What you are asked to do — Among the entries, which lines carry the string "cursor"? Copy each of them.

Input data —
+ + + +
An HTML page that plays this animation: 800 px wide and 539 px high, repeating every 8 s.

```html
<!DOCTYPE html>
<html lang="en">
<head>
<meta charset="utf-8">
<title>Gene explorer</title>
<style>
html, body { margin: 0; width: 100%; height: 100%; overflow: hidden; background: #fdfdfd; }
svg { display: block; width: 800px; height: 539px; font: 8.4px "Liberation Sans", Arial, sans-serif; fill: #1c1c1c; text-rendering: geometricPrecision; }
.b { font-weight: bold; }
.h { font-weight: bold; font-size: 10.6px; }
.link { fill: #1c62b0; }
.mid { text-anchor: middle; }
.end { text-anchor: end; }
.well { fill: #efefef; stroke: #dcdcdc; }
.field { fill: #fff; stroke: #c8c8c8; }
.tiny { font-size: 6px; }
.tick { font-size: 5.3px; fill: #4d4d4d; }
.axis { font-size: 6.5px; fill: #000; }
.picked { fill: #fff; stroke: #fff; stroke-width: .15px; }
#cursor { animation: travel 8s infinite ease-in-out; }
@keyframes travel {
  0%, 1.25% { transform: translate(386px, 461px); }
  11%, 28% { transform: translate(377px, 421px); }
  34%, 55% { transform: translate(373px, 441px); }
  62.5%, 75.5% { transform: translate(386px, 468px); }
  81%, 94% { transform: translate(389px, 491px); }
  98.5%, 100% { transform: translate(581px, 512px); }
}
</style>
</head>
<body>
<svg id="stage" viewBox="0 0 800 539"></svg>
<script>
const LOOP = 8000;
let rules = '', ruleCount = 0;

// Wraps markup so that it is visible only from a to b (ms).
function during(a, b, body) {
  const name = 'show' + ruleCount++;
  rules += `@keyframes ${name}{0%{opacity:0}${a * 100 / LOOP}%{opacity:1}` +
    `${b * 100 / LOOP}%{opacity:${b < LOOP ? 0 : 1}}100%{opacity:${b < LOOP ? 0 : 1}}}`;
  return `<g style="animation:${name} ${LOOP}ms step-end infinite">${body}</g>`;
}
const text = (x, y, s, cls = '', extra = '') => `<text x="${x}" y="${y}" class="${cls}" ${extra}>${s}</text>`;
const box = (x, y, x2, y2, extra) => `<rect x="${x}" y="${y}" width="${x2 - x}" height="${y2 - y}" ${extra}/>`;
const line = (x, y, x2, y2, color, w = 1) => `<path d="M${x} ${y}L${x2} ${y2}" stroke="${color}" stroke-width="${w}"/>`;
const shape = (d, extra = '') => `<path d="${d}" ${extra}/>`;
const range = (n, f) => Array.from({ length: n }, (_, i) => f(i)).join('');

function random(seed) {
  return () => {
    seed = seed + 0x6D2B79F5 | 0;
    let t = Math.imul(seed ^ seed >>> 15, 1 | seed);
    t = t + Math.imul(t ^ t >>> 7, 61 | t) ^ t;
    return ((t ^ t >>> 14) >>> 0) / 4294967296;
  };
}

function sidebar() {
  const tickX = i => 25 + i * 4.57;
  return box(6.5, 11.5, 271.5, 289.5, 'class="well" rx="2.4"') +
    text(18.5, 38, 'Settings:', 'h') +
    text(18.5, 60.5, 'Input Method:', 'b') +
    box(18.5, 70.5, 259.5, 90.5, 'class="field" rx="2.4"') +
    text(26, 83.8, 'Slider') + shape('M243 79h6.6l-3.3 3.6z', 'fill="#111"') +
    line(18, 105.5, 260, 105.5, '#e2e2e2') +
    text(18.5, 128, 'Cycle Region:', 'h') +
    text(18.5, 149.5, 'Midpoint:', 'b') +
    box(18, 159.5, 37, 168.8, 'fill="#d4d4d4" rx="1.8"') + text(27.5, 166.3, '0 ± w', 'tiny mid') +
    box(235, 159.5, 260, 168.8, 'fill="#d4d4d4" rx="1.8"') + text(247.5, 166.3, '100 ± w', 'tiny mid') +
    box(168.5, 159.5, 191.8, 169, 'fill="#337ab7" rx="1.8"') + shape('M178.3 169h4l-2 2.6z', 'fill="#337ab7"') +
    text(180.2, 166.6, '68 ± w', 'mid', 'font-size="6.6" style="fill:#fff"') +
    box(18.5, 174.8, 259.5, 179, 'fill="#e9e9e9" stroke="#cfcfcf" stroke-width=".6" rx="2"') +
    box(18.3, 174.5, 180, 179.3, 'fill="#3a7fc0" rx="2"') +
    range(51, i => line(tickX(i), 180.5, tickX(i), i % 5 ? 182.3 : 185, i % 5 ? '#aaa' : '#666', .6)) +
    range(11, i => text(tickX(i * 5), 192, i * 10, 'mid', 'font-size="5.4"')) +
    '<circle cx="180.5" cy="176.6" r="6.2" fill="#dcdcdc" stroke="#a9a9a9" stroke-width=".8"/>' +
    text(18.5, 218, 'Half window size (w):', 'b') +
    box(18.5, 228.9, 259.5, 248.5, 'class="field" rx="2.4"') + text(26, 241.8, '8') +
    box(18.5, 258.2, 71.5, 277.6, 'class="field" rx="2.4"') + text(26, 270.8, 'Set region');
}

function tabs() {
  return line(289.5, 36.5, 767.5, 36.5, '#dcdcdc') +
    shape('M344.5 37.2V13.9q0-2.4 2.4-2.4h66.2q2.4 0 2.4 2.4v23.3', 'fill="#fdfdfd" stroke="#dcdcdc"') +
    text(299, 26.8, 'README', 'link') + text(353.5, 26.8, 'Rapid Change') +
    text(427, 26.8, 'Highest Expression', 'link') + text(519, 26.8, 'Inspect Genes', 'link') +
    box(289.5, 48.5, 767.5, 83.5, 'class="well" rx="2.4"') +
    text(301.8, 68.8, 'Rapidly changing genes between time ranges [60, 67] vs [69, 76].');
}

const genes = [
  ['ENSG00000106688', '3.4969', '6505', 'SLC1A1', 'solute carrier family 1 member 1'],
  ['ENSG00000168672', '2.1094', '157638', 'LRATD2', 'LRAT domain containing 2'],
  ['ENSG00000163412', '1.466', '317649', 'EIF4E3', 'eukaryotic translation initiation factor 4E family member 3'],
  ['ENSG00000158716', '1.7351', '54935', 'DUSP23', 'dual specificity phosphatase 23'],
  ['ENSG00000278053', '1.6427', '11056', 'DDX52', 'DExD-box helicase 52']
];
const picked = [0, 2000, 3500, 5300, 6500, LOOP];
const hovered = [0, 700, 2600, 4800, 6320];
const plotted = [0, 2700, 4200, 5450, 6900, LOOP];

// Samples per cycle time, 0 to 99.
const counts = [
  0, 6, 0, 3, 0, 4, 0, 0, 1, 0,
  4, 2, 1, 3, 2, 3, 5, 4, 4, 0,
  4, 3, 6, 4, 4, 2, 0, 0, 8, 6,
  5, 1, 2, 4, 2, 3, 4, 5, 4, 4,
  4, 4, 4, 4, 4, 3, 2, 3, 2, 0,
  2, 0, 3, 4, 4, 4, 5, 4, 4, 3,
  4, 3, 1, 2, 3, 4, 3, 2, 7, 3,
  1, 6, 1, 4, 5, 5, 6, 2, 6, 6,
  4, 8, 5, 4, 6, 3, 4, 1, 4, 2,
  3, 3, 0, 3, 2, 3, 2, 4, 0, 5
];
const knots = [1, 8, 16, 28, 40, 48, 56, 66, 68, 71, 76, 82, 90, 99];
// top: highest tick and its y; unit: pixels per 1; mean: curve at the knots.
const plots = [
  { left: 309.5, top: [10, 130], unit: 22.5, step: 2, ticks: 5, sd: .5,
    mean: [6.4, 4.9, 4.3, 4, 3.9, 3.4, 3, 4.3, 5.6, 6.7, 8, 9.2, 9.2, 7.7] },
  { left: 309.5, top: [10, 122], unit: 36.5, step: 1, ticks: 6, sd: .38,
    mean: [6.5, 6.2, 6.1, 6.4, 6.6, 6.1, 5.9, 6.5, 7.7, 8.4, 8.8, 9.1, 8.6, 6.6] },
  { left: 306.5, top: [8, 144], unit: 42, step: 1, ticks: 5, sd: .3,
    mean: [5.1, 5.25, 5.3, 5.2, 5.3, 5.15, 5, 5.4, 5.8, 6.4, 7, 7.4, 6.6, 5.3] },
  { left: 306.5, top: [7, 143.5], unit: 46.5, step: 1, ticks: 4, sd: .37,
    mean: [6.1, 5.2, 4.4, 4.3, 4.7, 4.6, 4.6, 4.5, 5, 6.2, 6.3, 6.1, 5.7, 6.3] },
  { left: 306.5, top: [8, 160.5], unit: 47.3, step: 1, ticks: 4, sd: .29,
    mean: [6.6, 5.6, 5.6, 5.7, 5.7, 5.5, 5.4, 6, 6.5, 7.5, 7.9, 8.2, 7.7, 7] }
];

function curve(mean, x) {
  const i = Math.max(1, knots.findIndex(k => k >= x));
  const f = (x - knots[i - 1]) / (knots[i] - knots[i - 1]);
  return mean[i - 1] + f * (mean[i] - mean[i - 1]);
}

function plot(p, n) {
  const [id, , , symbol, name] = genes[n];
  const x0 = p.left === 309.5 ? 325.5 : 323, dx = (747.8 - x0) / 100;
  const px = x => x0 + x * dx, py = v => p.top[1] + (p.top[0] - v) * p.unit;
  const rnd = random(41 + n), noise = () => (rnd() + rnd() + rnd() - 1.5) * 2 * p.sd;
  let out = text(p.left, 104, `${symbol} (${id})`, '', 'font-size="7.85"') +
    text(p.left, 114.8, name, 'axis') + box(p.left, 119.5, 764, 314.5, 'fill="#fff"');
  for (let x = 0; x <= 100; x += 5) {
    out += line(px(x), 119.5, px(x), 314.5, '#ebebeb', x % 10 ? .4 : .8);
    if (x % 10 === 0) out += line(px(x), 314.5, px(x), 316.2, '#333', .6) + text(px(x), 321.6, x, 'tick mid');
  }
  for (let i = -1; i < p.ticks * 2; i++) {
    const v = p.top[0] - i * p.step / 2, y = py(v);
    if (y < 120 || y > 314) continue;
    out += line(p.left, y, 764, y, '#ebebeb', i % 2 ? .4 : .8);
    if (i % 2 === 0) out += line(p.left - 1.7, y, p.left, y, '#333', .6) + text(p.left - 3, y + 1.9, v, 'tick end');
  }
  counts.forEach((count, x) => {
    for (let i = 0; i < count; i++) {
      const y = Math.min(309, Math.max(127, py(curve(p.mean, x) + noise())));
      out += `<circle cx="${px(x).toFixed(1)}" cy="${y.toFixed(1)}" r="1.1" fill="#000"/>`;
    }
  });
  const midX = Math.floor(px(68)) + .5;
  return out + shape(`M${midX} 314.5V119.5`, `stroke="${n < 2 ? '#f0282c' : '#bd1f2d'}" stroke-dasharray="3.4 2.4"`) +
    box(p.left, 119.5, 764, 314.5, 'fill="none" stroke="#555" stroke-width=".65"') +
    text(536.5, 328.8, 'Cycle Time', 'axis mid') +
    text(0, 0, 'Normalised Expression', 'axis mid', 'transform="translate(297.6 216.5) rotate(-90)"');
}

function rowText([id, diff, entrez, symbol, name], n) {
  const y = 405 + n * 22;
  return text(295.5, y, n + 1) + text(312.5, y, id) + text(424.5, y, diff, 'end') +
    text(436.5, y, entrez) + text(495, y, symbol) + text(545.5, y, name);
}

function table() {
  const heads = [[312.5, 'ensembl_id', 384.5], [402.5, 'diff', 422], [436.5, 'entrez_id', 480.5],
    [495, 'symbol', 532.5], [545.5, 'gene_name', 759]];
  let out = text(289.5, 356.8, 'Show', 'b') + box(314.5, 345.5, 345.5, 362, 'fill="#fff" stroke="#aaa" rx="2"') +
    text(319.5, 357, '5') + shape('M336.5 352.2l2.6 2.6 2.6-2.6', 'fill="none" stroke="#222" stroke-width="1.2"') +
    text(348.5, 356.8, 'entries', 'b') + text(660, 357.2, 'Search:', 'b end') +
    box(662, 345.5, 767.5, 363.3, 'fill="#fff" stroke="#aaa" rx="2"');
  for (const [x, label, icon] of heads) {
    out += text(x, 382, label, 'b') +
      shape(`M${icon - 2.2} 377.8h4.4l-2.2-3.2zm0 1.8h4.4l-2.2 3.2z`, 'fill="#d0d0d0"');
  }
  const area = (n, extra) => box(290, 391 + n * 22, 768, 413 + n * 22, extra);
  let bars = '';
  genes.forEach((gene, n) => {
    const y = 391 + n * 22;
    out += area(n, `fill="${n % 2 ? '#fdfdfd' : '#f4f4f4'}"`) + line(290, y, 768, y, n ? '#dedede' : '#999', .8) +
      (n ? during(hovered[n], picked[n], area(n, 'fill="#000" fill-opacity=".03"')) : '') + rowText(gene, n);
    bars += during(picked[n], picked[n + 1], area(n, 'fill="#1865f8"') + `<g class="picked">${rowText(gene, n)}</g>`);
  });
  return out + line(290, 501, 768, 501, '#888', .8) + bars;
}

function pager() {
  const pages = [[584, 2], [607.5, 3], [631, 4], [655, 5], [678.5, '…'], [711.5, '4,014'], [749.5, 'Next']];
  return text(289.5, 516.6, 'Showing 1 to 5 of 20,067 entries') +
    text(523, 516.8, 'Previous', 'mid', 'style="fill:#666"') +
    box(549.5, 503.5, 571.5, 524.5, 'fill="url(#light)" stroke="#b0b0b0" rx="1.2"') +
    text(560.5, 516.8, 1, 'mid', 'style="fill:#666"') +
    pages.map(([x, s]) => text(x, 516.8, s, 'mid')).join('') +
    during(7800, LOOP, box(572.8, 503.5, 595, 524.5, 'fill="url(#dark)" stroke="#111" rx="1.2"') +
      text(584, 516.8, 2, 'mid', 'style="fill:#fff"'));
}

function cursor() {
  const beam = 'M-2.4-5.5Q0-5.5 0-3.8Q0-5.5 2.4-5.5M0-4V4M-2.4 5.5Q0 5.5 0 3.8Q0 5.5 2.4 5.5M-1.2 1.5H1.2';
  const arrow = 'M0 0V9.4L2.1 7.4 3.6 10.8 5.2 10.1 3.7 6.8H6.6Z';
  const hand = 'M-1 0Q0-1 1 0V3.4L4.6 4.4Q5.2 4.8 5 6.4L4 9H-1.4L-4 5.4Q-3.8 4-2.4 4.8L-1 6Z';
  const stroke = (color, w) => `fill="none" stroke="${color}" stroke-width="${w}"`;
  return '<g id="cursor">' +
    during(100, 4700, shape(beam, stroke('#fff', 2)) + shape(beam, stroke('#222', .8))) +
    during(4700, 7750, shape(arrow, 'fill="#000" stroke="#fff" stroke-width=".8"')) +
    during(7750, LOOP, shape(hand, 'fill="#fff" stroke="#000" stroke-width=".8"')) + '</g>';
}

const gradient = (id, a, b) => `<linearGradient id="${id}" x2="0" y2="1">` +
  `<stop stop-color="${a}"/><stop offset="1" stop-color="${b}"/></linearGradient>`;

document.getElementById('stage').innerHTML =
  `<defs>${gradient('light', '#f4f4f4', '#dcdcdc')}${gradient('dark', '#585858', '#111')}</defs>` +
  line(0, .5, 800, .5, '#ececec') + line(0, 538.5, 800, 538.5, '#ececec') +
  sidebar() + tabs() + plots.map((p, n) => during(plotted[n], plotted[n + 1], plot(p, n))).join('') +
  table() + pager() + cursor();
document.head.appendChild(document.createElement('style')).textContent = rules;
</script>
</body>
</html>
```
+ + + +
Output —
#cursor { animation: travel 8s infinite ease-in-out; }
function cursor() {
  return '<g id="cursor">' +
  table() + pager() + cursor();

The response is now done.